The first video discusses the job of a volunteer monitor, their role, responsibilities, and some of the legalities pertaining to this service.
The second video details the difference between volunteering some of your time for the Audubon Alliance for Coastal Waterbirds and the U.S. Fish & Wildlife Service as well as more on your role as an educator on the beach, how to go about that duty, situations to avoid, and how to report incidents or disturbances.
The third video goes further into handling situations on the beach, everything from who to approach or not approach, what to do when you see loose dogs, and what the responsibility of USFWS is to you and the municipality is with respect to their beaches and laws.

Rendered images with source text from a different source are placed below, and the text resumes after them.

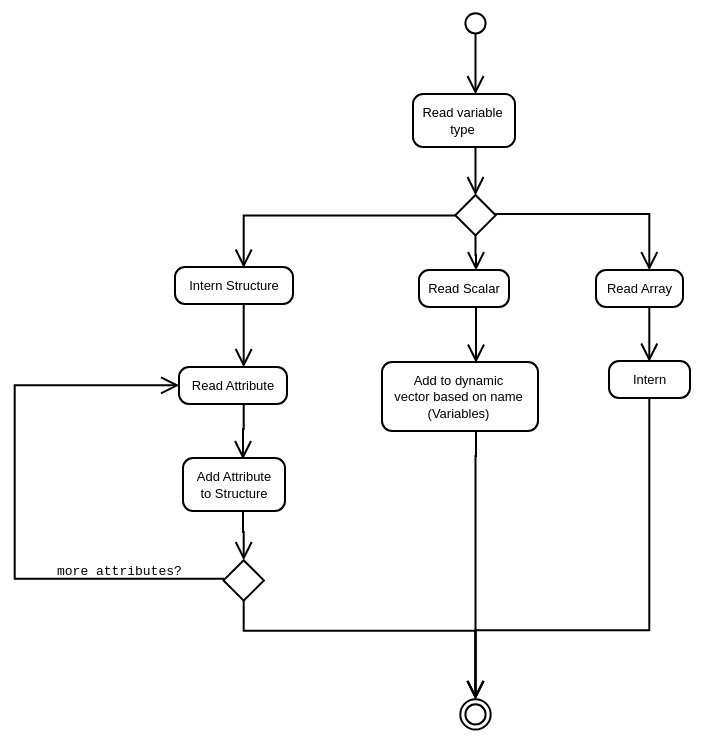
<!DOCTYPE html>
<html lang="en">
<head>
<meta charset="utf-8">
<title>Variable reading activity diagram</title>
<style>
  :root {
    --ink: #000;
    --paper: #fff;
    --stroke: 2px;
  }
  * { box-sizing: border-box; }
  html, body { margin: 0; background: var(--paper); }
  .diagram {
    position: relative;
    width: 704px;
    height: 744px;
    overflow: hidden;
    background: var(--paper);
    color: var(--ink);
    font: 13px/16.4px "Liberation Sans", Arial, sans-serif;
  }
  .connectors {
    position: absolute;
    inset: 0;
    fill: none;
    stroke: var(--ink);
    stroke-width: var(--stroke);
  }
  .state { fill: var(--paper); }
  .activity {
    position: absolute;
    display: flex;
    align-items: center;
    justify-content: center;
    padding-top: 2px;
    border: var(--stroke) solid var(--ink);
    border-radius: 11px;
    background: var(--paper);
    text-align: center;
    white-space: nowrap;
  }
  .read-type { left: 412px; top: 93px; width: 104px; height: 55px; padding-right: 3px; }
  .intern-structure { left: 174px; top: 266px; width: 120px; height: 39px; }
  .read-scalar { left: 418px; top: 269px; width: 92px; height: 39px; }
  .read-array { left: 595px; top: 269px; width: 89px; height: 39px; }
  .read-attribute { left: 178px; top: 366px; width: 110px; height: 39px; }
  .add-to-vector { left: 381px; top: 361px; width: 158px; height: 71px; padding-right: 3px; }
  .intern-array { left: 608px; top: 360px; width: 83px; height: 39px; }
  .add-attribute { left: 182px; top: 457px; width: 104px; height: 55px; }
  .guard {
    position: absolute;
    left: 57px;
    top: 564px;
    font: 13px/16px "Liberation Mono", "Courier New", monospace;
    white-space: nowrap;
  }
</style>
</head>
<body>
<main class="diagram">
  <svg class="connectors" width="704" height="744" viewBox="0 0 704 744" aria-hidden="true">
    <defs>
      <marker id="arrow" markerUnits="userSpaceOnUse" markerWidth="24" markerHeight="24" refX="18" refY="12" orient="auto">
        <path d="M2 4 L18 12 L2 20" fill="none" stroke="#000" stroke-width="2"/>
      </marker>
    </defs>

    <g class="flows" marker-end="url(#arrow)">
      <path marker-end="url(#arrow)" d="M475.5 33V92"/>
      <path marker-end="url(#arrow)" d="M475.5 147V193"/>
      <path marker-end="url(#arrow)" d="M456 215.5H243.7V265.5"/>
      <path marker-end="url(#arrow)" d="M475.5 235V255H476V268"/>
      <path marker-end="url(#arrow)" d="M495 214H649.3V268"/>
      <path marker-end="url(#arrow)" d="M243.7 304V365"/>
      <path marker-end="url(#arrow)" d="M243.7 404V429H243V457"/>
      <path marker-end="url(#arrow)" d="M243 511V532H243.7V558"/>
      <path marker-end="url(#arrow)" d="M224 578.7H14.7V385.3H177"/>
      <path marker-end="url(#arrow)" d="M476 307V360.5"/>
      <path marker-end="url(#arrow)" d="M649.3 307V359.5"/>
      <path marker-end="url(#arrow)" d="M476 431V456H475.5V697"/>
      <path marker-end="url(#arrow)" d="M243.7 600V630.7H475.3V697"/>
      <path marker-end="url(#arrow)" d="M649.3 398V630.3H475.7V697"/>
    </g>

    <g class="state">
      <circle cx="475.5" cy="23.3" r="10.1"/>
      <polygon points="475.5,195 495.7,215.2 475.5,235.4 455.3,215.2"/>
      <polygon points="243.7,560.2 263.9,580.4 243.7,600.6 223.5,580.4"/>
      <circle cx="475.5" cy="714.4" r="15.2"/>
      <circle cx="475.5" cy="714.4" r="10.1"/>
    </g>
  </svg>

  <div class="activity read-type">Read variable<br>type</div>
  <div class="activity intern-structure">Intern Structure</div>
  <div class="activity read-scalar">Read Scalar</div>
  <div class="activity read-array">Read Array</div>
  <div class="activity read-attribute">Read Attribute</div>
  <div class="activity add-to-vector">Add to dynamic<br>vector based on name<br>(Variables)</div>
  <div class="activity intern-array">Intern</div>
  <div class="activity add-attribute">Add Attribute<br>to Structure</div>
  <div class="guard">more attributes?</div>
</main>
</body>
</html>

While we had a record number of volunteers join us this year, these beach-nesting birds still need more monitors! You can still assist in helping monitor threatened species like the Piping Plover and Least Tern by calling USFWS Ranger Shaun Roche at (860)399-2513 or emailing Shaun_Roche@fws.gov, or emailing us at firstname.lastname@example.org. We will provide further information and, if you are new to volunteering, time with Master Plover Monitors or our staff on the beach. Thank you for your consideration, and thanks again to all of our monitors for the 2012 season.

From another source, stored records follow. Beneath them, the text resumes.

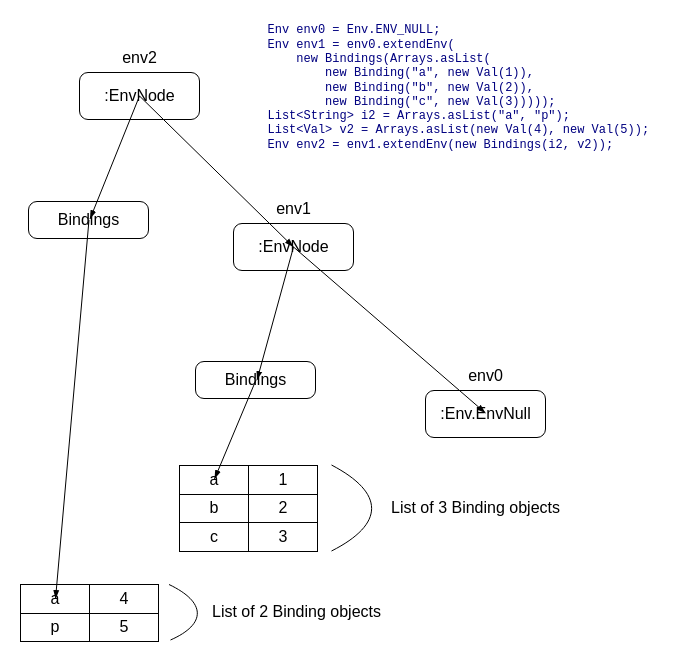
<!DOCTYPE html>
<html lang="en">
<head>
<meta charset="utf-8">
<title>Environment diagram</title>
<style>
:root { --ink: #000; --paper: #fff; --code: #000080; }
* { box-sizing: border-box; }
html, body { margin: 0; }
body { width: 677px; height: 663px; overflow: hidden; background: var(--paper); }
.diagram { position: relative; width: 677px; height: 663px; overflow: hidden; color: var(--ink); font: 16px/18px "Liberation Sans", Arial, sans-serif; }
.diagram > * { position: absolute; }
.code { left: 267.5px; top: 23.4px; margin: 0; color: var(--code); font: 12px/14.3px "Liberation Mono", monospace; }
.code code { font: inherit; }
.node { display: flex; align-items: center; justify-content: center; width: 121px; height: 48px; border: 1px solid var(--ink); border-radius: 9px; white-space: nowrap; }
.node.bindings { height: 38px; }
.label { width: 121px; text-align: center; }
.note { white-space: nowrap; }
.list { display: grid; grid-template-columns: 69px 69px; grid-auto-rows: 28.5px; border: solid var(--ink); border-width: 1px 0 0 1px; }
.list span { display: flex; align-items: center; justify-content: center; border: solid var(--ink); border-width: 0 1px 1px 0; }
.env2-label { left: 79px; top: 49px; }
.env2 { left: 79px; top: 72px; }
.env2-bindings { left: 28px; top: 201px; }
.env1-label { left: 233px; top: 200px; }
.env1 { left: 233px; top: 223px; }
.env1-bindings { left: 195px; top: 361px; }
.env0-label { left: 425px; top: 367px; }
.env0 { left: 425px; top: 390px; }
.env1-list { left: 179px; top: 465px; }
.env2-list { left: 20px; top: 584px; }
.env1-note { left: 391px; top: 499px; }
.env2-note { left: 212px; top: 603px; }
.links { left: 0; top: 0; fill: none; stroke: var(--ink); stroke-width: 1; }
.links .arrow { marker-end: url(#arrowhead); }
.links marker path { fill: var(--ink); stroke: none; }
</style>
</head>
<body>
<main class="diagram">
<pre class="code"><code>Env env0 = Env.ENV_NULL;
Env env1 = env0.extendEnv(
    new Bindings(Arrays.asList(
        new Binding("a", new Val(1)),
        new Binding("b", new Val(2)),
        new Binding("c", new Val(3)))));
List&lt;String&gt; i2 = Arrays.asList("a", "p");
List&lt;Val&gt; v2 = Arrays.asList(new Val(4), new Val(5));
Env env2 = env1.extendEnv(new Bindings(i2, v2));</code></pre>

<div class="label env2-label">env2</div>
<div class="node env2">:EnvNode</div>
<div class="node bindings env2-bindings">Bindings</div>

<div class="label env1-label">env1</div>
<div class="node env1">:EnvNode</div>
<div class="node bindings env1-bindings">Bindings</div>

<div class="label env0-label">env0</div>
<div class="node env0">:Env.EnvNull</div>

<div class="list env1-list">
<span>a</span><span>1</span>
<span>b</span><span>2</span>
<span>c</span><span>3</span>
</div>
<div class="note env1-note">List of 3 Binding objects</div>

<div class="list env2-list">
<span>a</span><span>4</span>
<span>p</span><span>5</span>
</div>
<div class="note env2-note">List of 2 Binding objects</div>

<svg class="links" width="677" height="663" viewBox="0 0 677 663" aria-hidden="true">
<defs>
<marker id="arrowhead" markerUnits="userSpaceOnUse" markerWidth="10" markerHeight="8" refX="9" refY="4" orient="auto"><path d="M0 1 L9 4 L0 7Z"/></marker>
</defs>
<line class="arrow" x1="139.5" y1="96" x2="90" y2="219"/>
<line class="arrow" x1="139.5" y1="96" x2="293.5" y2="247"/>
<line class="arrow" x1="89" y1="220" x2="55.5" y2="599"/>
<line class="arrow" x1="293.5" y1="247" x2="257" y2="380"/>
<line class="arrow" x1="293.5" y1="247" x2="485.5" y2="413"/>
<line class="arrow" x1="256" y1="380" x2="214.5" y2="479"/>
<path class="bracket" d="M331.5 465 C385 493 385 524 331.5 551"/>
<path class="bracket" d="M169 584.5 C206 602 207 624 170.5 640"/>
</svg>
</main>
</body>
</html>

Audubon Alliance for Coastal Waterbirds, Audubon Connecticut and the Connecticut Audubon Society partnering to improve conditions for coastal waterbirds in Connecticut.